But it’s as if some magnetic field draws me back into al-Ka’bah’s shadow, close in beneath its great golden door. Hajjis climb on the ledge beneath to touch its sublime surface, grope upward toward its embossed medallions as if it were Heaven’s own gate. Squeezed against the horseshoe curve of Hijr Isma’il once again, I’m shunted along on the current, beneath mirrored sunglasses masking the watchful eyes of Sa’udi guards. A Turk who has fainted from exhaustion is lifted onto the low wall out of harm’s way by his fellow pilgrims, given water from the Zamzam well beneath the plaza by a soldier in black beret. Rounding the Yamani corner and flattened against the Ka’bah’s eastern wall, I glance upward at a line of pilgrims balancing tentatively on the thick rope skirting its foundation. A Sudanese man smiles blissfully down at me, touches his brown hand to the silken kiswah and then places it on my sodden head like a blessing, a sanction of renewal—a green light.

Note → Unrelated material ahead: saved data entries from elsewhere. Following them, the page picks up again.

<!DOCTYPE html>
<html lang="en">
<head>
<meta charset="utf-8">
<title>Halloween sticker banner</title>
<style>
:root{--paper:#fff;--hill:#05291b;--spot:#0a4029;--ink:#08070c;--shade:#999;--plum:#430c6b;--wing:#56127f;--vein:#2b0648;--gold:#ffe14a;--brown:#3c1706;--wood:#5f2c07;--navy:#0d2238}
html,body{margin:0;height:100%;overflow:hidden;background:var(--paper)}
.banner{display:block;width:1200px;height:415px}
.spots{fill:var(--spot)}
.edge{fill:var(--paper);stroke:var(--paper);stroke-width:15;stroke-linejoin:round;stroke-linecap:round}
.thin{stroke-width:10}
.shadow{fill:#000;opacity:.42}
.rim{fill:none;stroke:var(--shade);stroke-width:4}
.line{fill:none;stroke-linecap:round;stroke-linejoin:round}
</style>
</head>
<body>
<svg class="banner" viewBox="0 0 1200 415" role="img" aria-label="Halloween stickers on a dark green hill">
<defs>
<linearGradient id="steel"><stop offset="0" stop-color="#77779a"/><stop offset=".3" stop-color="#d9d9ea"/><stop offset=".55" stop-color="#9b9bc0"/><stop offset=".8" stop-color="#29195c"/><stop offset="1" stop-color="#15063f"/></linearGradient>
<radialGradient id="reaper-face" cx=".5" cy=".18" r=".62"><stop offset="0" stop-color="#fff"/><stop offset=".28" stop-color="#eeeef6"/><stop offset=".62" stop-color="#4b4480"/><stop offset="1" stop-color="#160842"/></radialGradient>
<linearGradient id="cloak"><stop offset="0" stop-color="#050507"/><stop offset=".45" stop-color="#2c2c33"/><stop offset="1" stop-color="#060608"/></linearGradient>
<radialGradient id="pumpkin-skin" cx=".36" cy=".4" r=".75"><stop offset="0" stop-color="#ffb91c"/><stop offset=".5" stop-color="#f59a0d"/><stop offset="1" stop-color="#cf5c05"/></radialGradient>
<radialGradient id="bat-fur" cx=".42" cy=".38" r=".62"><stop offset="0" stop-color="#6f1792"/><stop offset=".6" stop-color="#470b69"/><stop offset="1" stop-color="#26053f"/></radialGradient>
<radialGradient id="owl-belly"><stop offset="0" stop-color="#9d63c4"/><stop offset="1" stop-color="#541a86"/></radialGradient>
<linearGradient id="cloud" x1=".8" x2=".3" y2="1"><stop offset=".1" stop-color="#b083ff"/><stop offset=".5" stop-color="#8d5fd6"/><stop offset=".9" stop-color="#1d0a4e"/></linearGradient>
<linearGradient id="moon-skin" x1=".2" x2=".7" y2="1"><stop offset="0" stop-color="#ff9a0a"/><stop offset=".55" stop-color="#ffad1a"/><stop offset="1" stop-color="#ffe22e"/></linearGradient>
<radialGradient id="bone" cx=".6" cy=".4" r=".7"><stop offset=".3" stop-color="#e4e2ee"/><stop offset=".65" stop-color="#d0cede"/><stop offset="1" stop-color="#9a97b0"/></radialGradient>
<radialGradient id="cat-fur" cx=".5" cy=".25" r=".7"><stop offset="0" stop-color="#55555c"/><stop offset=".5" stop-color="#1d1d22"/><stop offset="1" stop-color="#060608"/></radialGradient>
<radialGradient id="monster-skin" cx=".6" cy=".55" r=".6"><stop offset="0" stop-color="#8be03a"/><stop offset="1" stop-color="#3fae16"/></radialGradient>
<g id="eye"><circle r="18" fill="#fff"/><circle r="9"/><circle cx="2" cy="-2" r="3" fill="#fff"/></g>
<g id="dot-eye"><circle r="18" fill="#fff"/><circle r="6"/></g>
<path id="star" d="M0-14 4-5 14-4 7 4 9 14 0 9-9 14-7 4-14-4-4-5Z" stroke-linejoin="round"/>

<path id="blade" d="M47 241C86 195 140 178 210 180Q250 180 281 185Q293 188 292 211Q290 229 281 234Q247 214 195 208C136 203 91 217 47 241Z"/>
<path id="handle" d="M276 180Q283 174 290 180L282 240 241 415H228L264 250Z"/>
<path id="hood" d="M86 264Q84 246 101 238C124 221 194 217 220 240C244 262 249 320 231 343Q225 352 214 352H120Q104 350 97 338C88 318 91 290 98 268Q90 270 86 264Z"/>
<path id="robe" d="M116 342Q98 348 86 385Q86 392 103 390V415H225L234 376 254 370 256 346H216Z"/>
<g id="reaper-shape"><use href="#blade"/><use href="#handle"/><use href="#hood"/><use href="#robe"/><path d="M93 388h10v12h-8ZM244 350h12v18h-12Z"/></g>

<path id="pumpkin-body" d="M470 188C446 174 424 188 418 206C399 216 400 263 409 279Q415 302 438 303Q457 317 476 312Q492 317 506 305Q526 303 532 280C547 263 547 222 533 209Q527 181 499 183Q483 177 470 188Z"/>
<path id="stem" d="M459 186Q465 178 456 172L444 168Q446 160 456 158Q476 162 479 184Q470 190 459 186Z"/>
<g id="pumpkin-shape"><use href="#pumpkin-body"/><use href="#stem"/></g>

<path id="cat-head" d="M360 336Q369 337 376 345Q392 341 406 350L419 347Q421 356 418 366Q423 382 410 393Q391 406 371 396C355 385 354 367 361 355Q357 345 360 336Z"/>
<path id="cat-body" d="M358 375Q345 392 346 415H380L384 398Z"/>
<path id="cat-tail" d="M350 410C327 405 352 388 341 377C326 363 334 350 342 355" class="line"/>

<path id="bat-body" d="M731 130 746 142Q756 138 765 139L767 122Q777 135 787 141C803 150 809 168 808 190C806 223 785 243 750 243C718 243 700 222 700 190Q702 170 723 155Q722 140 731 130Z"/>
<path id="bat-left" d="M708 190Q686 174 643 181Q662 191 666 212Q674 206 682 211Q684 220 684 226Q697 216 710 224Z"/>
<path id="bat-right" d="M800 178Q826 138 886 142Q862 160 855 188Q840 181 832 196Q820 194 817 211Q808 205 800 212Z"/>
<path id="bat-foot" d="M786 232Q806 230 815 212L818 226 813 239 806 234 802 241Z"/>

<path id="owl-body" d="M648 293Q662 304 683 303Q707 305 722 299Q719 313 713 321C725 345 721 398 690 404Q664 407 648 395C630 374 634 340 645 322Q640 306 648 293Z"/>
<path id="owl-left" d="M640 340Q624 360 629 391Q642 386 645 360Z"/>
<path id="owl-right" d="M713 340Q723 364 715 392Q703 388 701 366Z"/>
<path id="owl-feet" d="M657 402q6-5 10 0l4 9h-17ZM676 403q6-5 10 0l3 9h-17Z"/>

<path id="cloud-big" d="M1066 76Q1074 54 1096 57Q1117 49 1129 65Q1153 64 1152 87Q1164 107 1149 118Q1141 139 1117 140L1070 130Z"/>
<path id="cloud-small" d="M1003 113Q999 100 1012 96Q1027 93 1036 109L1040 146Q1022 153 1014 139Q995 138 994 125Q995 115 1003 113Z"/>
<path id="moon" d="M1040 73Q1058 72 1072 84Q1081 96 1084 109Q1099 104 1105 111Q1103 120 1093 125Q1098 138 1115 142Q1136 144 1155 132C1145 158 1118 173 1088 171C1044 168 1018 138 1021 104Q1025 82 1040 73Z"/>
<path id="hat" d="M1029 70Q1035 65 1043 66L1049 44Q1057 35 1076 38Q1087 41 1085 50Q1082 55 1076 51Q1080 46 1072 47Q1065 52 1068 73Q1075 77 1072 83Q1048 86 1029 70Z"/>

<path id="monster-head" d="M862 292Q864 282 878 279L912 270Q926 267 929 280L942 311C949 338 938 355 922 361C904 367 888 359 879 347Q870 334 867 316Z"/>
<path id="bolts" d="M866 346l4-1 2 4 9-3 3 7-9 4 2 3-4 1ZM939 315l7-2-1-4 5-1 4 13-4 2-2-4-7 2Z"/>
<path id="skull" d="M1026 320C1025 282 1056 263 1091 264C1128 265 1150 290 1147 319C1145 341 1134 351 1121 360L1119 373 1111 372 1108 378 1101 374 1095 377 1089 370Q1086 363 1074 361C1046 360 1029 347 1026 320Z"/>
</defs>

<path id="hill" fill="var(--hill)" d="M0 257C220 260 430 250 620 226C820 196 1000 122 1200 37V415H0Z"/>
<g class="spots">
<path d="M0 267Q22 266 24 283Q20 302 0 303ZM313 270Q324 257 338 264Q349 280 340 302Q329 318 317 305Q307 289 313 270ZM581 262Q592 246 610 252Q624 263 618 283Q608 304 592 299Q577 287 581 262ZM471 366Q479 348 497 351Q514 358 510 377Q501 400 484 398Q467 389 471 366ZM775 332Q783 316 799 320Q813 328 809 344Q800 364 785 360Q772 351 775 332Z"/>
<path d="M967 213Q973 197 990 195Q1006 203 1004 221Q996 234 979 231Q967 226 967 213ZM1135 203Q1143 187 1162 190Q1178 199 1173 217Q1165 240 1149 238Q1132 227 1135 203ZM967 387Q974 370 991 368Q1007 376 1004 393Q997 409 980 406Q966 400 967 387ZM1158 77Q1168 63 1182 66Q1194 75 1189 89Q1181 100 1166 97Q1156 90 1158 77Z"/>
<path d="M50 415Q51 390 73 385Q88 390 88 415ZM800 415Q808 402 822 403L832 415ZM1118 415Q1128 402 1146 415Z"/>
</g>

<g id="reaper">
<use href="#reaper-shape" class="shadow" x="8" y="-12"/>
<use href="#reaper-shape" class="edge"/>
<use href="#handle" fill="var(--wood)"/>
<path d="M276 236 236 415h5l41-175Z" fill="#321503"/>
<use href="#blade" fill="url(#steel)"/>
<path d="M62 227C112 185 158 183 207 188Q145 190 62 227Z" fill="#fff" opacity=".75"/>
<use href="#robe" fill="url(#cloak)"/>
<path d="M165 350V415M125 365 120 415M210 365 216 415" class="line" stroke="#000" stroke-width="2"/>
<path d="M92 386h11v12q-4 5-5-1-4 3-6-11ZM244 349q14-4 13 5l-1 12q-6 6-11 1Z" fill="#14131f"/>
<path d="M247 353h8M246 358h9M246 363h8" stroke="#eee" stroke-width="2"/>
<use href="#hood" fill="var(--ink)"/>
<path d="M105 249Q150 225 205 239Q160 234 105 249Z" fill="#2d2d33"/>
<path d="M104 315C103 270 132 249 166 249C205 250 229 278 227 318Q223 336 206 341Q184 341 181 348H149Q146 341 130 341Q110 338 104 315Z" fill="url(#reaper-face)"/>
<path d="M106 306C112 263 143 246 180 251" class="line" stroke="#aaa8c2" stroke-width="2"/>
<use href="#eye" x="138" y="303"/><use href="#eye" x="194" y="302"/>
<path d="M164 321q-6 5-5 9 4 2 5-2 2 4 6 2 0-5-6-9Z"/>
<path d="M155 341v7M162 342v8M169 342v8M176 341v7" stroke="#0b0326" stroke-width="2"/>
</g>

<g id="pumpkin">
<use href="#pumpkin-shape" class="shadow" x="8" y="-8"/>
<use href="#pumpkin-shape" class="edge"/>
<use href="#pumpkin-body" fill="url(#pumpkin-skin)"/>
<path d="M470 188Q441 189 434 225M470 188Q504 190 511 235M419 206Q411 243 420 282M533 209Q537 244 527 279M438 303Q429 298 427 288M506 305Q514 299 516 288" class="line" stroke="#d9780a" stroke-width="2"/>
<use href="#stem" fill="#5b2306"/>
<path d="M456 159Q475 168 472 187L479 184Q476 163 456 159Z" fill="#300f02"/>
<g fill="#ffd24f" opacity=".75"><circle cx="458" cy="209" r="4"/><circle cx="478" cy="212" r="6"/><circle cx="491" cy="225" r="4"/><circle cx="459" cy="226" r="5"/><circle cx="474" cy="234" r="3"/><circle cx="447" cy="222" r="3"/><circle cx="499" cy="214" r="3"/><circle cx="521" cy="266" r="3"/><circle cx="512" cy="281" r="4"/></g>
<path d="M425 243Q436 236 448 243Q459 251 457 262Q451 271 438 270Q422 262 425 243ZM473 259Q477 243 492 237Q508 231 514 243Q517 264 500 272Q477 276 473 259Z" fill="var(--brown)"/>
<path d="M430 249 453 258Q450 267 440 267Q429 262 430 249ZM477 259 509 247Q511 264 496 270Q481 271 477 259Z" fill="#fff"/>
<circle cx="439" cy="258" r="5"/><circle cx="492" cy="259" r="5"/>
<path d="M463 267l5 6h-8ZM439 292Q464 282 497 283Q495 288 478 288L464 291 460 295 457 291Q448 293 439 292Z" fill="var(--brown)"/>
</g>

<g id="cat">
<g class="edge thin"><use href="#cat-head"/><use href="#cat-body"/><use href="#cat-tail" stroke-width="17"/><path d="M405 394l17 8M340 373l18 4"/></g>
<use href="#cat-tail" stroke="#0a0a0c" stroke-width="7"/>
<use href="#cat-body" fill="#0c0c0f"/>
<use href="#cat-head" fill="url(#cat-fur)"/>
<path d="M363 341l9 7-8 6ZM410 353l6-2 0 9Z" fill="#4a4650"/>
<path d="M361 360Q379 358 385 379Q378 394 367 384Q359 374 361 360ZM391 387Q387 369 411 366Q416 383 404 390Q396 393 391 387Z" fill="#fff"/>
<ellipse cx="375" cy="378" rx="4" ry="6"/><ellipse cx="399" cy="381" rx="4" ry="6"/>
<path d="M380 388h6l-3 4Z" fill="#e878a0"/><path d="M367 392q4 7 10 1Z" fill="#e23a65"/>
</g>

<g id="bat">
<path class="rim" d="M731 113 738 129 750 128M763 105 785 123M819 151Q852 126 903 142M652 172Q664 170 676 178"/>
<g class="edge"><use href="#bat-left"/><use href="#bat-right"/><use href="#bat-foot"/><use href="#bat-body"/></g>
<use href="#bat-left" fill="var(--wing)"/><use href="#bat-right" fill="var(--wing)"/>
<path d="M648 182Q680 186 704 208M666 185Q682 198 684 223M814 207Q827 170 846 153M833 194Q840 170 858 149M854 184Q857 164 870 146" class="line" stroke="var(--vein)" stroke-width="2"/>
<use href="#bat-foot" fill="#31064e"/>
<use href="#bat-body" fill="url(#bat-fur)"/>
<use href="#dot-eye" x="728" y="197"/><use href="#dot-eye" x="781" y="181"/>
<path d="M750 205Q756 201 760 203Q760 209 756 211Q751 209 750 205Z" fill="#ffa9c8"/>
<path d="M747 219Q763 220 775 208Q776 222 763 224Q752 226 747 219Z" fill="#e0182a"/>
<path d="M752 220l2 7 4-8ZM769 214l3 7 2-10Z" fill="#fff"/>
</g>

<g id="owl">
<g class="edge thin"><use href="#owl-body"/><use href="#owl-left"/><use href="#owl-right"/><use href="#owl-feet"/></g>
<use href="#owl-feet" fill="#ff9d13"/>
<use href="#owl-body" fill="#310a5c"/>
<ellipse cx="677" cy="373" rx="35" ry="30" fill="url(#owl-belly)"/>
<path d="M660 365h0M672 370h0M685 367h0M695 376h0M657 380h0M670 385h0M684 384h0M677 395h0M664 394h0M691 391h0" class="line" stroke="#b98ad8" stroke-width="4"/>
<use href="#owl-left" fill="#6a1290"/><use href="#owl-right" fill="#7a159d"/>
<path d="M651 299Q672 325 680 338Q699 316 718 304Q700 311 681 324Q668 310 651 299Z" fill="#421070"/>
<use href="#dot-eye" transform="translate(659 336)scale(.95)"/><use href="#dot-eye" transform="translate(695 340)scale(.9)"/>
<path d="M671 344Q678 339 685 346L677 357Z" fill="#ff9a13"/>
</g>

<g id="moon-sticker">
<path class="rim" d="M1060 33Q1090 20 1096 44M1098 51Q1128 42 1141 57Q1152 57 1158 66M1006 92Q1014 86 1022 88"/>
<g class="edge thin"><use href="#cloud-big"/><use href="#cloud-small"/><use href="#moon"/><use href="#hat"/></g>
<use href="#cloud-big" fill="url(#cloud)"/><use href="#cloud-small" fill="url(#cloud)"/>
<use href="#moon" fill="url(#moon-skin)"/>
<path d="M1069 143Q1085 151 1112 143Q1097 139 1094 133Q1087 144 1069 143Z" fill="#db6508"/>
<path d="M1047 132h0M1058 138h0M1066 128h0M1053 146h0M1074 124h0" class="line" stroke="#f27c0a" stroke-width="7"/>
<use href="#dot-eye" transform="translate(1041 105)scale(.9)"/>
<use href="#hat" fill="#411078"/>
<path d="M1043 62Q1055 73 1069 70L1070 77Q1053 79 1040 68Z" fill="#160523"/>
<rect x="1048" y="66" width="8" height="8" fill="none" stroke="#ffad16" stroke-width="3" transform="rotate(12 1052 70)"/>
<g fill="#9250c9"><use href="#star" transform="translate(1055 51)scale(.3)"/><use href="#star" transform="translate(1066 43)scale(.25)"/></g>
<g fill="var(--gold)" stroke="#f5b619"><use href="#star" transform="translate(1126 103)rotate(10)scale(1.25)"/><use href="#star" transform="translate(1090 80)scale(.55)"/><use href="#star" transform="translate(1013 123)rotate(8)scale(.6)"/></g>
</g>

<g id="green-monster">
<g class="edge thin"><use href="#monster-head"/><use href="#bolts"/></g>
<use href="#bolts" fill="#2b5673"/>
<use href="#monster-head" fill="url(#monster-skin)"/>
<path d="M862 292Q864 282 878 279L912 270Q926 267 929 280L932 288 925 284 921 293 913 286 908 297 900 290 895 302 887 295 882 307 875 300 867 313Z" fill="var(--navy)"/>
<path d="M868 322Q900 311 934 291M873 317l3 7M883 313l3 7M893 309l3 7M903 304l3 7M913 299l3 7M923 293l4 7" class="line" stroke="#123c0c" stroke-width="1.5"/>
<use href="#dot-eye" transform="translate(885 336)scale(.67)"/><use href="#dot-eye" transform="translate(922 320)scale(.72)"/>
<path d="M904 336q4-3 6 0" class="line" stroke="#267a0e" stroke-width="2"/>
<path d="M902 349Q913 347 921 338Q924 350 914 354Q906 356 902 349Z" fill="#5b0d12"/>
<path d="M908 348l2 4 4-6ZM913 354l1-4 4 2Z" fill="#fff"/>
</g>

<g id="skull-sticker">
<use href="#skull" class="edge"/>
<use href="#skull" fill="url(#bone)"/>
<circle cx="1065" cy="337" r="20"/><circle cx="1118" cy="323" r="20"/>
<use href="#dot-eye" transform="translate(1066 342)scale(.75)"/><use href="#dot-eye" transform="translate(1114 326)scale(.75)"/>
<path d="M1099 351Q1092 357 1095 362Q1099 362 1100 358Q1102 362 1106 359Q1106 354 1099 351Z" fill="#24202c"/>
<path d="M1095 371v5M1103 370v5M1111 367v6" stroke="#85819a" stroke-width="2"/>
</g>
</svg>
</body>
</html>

Six feet to go…four feet…two…Twenty minutes pass in agony; nothing moves. There is only pressure, only an unrelenting equilibrium. A crush of Iraqis men, wearing orange caps and vests, slams in from the south attempting to break through the crowd. Right in front of me, two tiny Bosnian women in delicate whitehijab and lacey decorative bands across their furrowed foreheads are smashed between my chest and the silver eye of Hajar al-Aswad. Pushing backward, I attempt to protect their frail bodies from the onslaught, but all I can do is watch helplessly as their little mouths gasp like drowning birds, their pleas swallowed by the ubiquitous sonic violence. “You’re killing them!” I scream for mercy, but no one cares or hears. Yassir’s face flashes across my overloaded synapses, his fatalistic explanation echoing through my inner ear.

This is Hajj, Tâ-Hâ.

There is no choice but to surrender to the eye of the storm, let go any hope of control. And suddenly—miraculously—the little Bosnian women reach the silver cradle and kiss the black meteorite within like a baby. And then they disappear, swept into waves of groping arms and contorted faces as my fingers wraps around the stone’s silver eyelid, cool to the touch. Other hands try to pry me loose, but that is impossible. No one but Al-Llâh can move me now.

Inches away… all my strength is focused singularly on the point where the metal flange blends seamlessly into the surface of the black meteorite. I can see it clearly now—the stone that fell from heaven—irregular chunks of taupe and flecks of silver glittering in the synthetic halogen sunlight, suspended in a charcoal matrix torn from the recesses of deep space by the same irresistible forces that have drawn me here. The metacarpal joints of my left hand extend beyond their previous range until I feel the smooth irregular surface beneath my fingertips.

And then I slip into the gap, that space between each thought—the still center of the universe—and find myself staring directly into the tranquil qutb, which whispers its secret into my surrendered heart.

Tâ-Hâ, look around you—all these specks of dust, turning and spinning and going nowhere at all. Do you see yourself? But wait! Who is looking? Ah, it isyou—here at the very center of everything—the answer to all your own questions.

Moments before I’m swept back into the vortex, my teacher’s face appears, his smile as bright as the sunrise. And with that light comes the answer I’ve been seeking all my life.

So I scream it at the top of my lungs to every breathless pilgrim scrambling for blessings in the great Haram of Makkah. I scream it to the black meteorite in its silver setting, to the white moon in its boundless heaven, to the One who constantly creates and moves it all. I scream it in laughter and in tears, with a clarity I’ve never felt before. I scream it to everyone who ever doubted me, everyone who thought me a pretender. I scream it to the teacher who saw through my hubris and ignorance, through the dust that clouded my vision until right now.

And mostly, I scream it to myself—so I will never forget. Because, even if only for this fleeting moment of eternity, I know what saints and sages discovered at the end of their long dark nights, what heroes and heretics came to know at the end of all their exploring.

The Truth that shines eternally beneath the dust in God’s eye.

(The Dust in God’s Eye, Thomas Joyce)